Yes, the I-1631 carbon fee will be paid by consumers, not energy companies

Seattle Times editorial columnist Brier Dudley makes an incontrovertible assertion in his piece arguing for a ‘no’ vote on I-1631. 

Whether you’re for or against the “fee,” know that oil companies won’t absorb the cost. They’ll pass it to consumers, whose cost of living will increase as housing, food, heating and transportation become more expensive.

He quotes Washington Research Council economist Kriss Sjoblom,

“It’s going to get passed on,” [Sjoblom] said.

The council projects what I-1631’s escalating tax will add to residents’ energy costs. Five years out, in 2023, it adds 18 to 20 cents per gallon to gasoline and 13 cents per therm of natural gas. That rises to 49 to 55 cents per gallon and 35.5 cents per therm in 2035.

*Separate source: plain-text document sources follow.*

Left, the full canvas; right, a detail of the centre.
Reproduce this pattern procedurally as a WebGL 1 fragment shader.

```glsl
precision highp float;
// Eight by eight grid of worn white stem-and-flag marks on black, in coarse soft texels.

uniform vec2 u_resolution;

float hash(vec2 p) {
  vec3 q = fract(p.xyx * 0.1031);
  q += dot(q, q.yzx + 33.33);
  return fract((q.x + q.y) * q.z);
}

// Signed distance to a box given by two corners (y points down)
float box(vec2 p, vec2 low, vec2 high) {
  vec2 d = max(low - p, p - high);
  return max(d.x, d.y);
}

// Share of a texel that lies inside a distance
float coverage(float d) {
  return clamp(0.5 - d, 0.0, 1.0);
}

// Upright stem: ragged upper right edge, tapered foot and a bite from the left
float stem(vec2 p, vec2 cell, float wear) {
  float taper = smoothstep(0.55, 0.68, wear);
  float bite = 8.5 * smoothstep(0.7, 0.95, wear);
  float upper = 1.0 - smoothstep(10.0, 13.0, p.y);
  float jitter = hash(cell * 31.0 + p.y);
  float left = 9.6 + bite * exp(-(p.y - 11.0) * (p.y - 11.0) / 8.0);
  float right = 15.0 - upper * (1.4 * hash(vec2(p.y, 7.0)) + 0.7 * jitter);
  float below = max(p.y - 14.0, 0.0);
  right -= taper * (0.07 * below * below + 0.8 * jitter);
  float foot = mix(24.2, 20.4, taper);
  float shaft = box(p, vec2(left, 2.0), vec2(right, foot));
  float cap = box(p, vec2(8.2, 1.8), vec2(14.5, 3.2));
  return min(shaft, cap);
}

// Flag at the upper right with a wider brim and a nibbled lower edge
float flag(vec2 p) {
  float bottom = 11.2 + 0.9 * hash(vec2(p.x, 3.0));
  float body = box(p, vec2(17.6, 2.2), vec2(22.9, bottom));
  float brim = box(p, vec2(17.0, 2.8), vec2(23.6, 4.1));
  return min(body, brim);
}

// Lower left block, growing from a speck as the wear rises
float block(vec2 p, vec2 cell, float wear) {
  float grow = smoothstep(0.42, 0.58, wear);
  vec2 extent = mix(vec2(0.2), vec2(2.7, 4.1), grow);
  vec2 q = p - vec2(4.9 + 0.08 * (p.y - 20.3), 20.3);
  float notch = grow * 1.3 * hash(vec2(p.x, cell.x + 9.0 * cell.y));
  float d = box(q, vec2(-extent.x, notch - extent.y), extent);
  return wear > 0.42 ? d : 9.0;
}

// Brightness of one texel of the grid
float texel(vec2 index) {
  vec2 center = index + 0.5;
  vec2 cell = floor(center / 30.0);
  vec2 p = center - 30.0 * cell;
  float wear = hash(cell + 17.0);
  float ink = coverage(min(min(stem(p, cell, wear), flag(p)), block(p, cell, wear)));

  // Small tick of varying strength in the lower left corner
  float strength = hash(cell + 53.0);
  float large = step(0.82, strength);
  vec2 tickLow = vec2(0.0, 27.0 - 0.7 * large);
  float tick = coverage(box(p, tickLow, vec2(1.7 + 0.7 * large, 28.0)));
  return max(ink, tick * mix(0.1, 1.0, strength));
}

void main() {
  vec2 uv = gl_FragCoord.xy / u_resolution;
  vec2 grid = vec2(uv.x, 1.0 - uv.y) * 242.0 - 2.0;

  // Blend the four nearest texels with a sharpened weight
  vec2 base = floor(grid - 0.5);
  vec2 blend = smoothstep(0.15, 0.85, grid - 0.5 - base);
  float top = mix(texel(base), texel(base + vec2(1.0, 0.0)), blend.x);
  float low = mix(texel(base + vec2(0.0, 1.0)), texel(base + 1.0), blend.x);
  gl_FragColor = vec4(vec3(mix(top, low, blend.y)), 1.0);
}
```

We reported on the WRC analysis of I-1631 yesterday.
 
There’s really no dispute about what happens with these kinds of fees and taxes, As Dudley writes.

There’s a surplus of economic research on how energy taxes are passed on.

We recommend the Dudley column. Before voting for a tax, er, fee, it just makes sense to know who’s going to pay.